Order for judgment affirmed.NOTES
 Bellingham Housing Authority, and the town clerk of Bellingham.
 It is agreed that the town's board of appeals purported to grant to the Authority a variance permitting it to construct a thirty-two unit housing complex for the elderly. A bill in equity seeking review of this action of the board is still pending.
 Section 26K, as amended through St. 1966, c. 704, § 1, dealt with the organization and dissolution of housing authorities. It was repealed by St. 1969, c. 751, § 2, and its provisions are now found in G.L.c. 121B, § 3 et seq. Statute 1969, c. 751, §§ 5, 6, in general continued in operation housing authorities existing prior to the effective date of the 1969 act.

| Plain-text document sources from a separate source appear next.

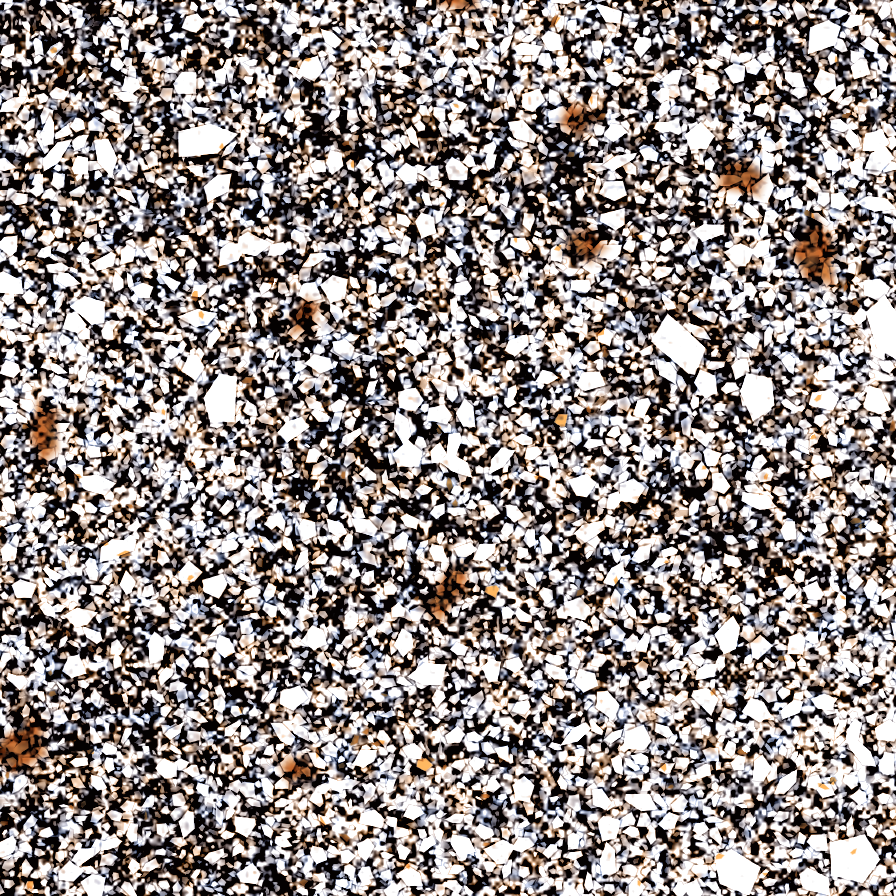
Write a Shadertoy shader that draws this texture.

```glsl
// Crushed mineral aggregate: angular white grains of four sizes, packed in a
// dark, speckled matrix with a few rusty patches. Grains are random convex
// polygons scattered on jittered grids; the matrix is contrast-stretched noise.

const float TAU = 6.28319;
const int   EDGES = 5;               // sides per grain
const float EDGE_SOFTNESS = 0.0011;  // canvas units
const float RIM_WIDTH = 0.0032;      // dark seam around each grain
const float RIM_DEPTH = 0.42;
const float MATRIX_LEVEL = 0.42;
const float MATRIX_CONTRAST = 4.4;
const float PATCH_CONTRAST = 0.9;    // broad light and dark areas
const float GRAIN_LEVEL = 1.2;       // above one, so grains clip to white
const vec3  WARM_SHIFT = vec3(0.035, -0.018, -0.032);
const vec3  CHROMA_AXIS = vec3(0.22, 0.0, -0.26);
const vec3  RUST = vec3(0.80, 0.42, 0.12);
const vec3  OCHRE = vec3(1.0, 0.72, 0.38);

float hash(vec2 p) {
    return fract(sin(dot(p, vec2(127.1, 311.7))) * 43758.5453);
}

float valueNoise(vec2 p) {
    vec2 cell = floor(p), f = fract(p);
    f = f * f * (3.0 - 2.0 * f);
    float low  = mix(hash(cell), hash(cell + vec2(1, 0)), f.x);
    float high = mix(hash(cell + vec2(0, 1)), hash(cell + vec2(1, 1)), f.x);
    return mix(low, high, f.y);
}

// Convex polygon with uneven sides, turned and stretched at random
float grainShape(vec2 p, vec2 id) {
    float turn = TAU * hash(id + 3.1);
    float c = cos(turn), s = sin(turn);
    float stretch = mix(0.66, 1.0, hash(id + 5.7));
    p = mat2(c, s, -s, c) * p * vec2(stretch, 1.0 / stretch);
    float size = mix(0.18, 0.40, hash(id + 9.3));
    float d = -1.0;
    for (int i = 0; i < EDGES; i++) {
        float k = float(i);
        float a = TAU * (k + 0.6 * hash(id + 11.3 + k)) / float(EDGES);
        float reach = size * mix(0.75, 1.25, hash(id + 23.9 + k));
        d = max(d, dot(p, vec2(cos(a), sin(a))) - reach);
    }
    return d;
}

// Nearest grain of one layer: x = distance in canvas units, y = random value
vec2 grainLayer(vec2 uv, float cells, float density, float seed) {
    vec2 p = uv * cells, base = floor(p);
    vec2 nearest = vec2(1.0, 0.0);
    for (int y = -1; y <= 1; y++)
    for (int x = -1; x <= 1; x++) {
        vec2 cell = base + vec2(x, y);
        vec2 id = cell + seed;
        if (hash(id) > density) continue;
        vec2 center = cell + mix(vec2(0.15), vec2(0.85),
                                 vec2(hash(id + 1.3), hash(id + 2.7)));
        float d = grainShape(p - center, id);
        if (d < nearest.x) nearest = vec2(d, hash(id + 41.7));
    }
    return vec2(nearest.x / cells, nearest.y);
}

// Darkens the seam, then lays the grain over the tone; returns its cover
float addGrain(inout float tone, float d, float level) {
    tone -= RIM_DEPTH * (1.0 - smoothstep(0.0, RIM_WIDTH, d));
    float cover = 1.0 - smoothstep(-EDGE_SOFTNESS, EDGE_SOFTNESS, d);
    tone = mix(tone, level, cover);
    return cover;
}

void mainImage(out vec4 fragColor, in vec2 fragCoord) {
    vec2 uv = fragCoord / iResolution.y;

    // Speckled matrix
    float speckle = 0.55 * valueNoise(uv * 225.0)
                  + 0.45 * valueNoise(uv * 128.0 + 37.0) - 0.5;
    float patches = 0.6 * valueNoise(uv * 5.0 + 8.0)
                  + 0.4 * valueNoise(uv * 14.0 + 19.0) - 0.5;
    float tone = MATRIX_LEVEL + MATRIX_CONTRAST * speckle
               + PATCH_CONTRAST * patches;
    tone = clamp(tone, -0.2, 1.2);

    // Grains from fine to coarse; the fine ones vary in brightness
    float white = GRAIN_LEVEL + 0.9 * speckle + 0.3 * patches;
    vec2 fine   = grainLayer(uv, 95.0, 0.60, 17.0);
    vec2 small  = grainLayer(uv, 52.0, 0.52, 131.0);
    vec2 medium = grainLayer(uv, 30.0, 0.30, 257.0);
    vec2 large  = grainLayer(uv, 15.0, 0.07, 389.0);
    float fineCover = addGrain(tone, fine.x, white - 0.75 * fine.y);
    float smallCover = addGrain(tone, small.x, white - 0.25 * small.y);
    addGrain(tone, medium.x, white);
    addGrain(tone, large.x, white + 0.1);

    // Rusty patches darken the tone
    vec2 rustSpot = grainLayer(uv, 13.0, 0.06, 523.0);
    float rust = 1.0 - smoothstep(-0.012, 0.006, rustSpot.x);
    tone = clamp(mix(tone, 0.7 * tone, rust), 0.0, 1.0);

    // Warm greys with slight colour speckle; black and white stay neutral
    float midtone = smoothstep(0.0, 0.15, tone) * smoothstep(1.0, 0.85, tone);
    float chroma = valueNoise(uv * 85.0 + 61.0) - 0.5;
    vec3 color = vec3(tone) + midtone * (WARM_SHIFT + chroma * CHROMA_AXIS);
    float ochre = max(fineCover * step(0.965, fine.y),
                      smallCover * step(0.985, small.y));
    color *= mix(vec3(1.0), OCHRE, ochre);
    color *= mix(vec3(1.0), RUST, 0.85 * rust);
    color += vec3(0.015, 0.005, 0.005) * (1.0 - tone);

    fragColor = vec4(clamp(color, 0.0, 1.0), 1.0);
}
```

 It was further provided that "each such [multi-family] district shall not be less than twenty acres ... shall front for at least 500 feet on an arterial street, and shall contain not less than 70% vacant or agricultural land."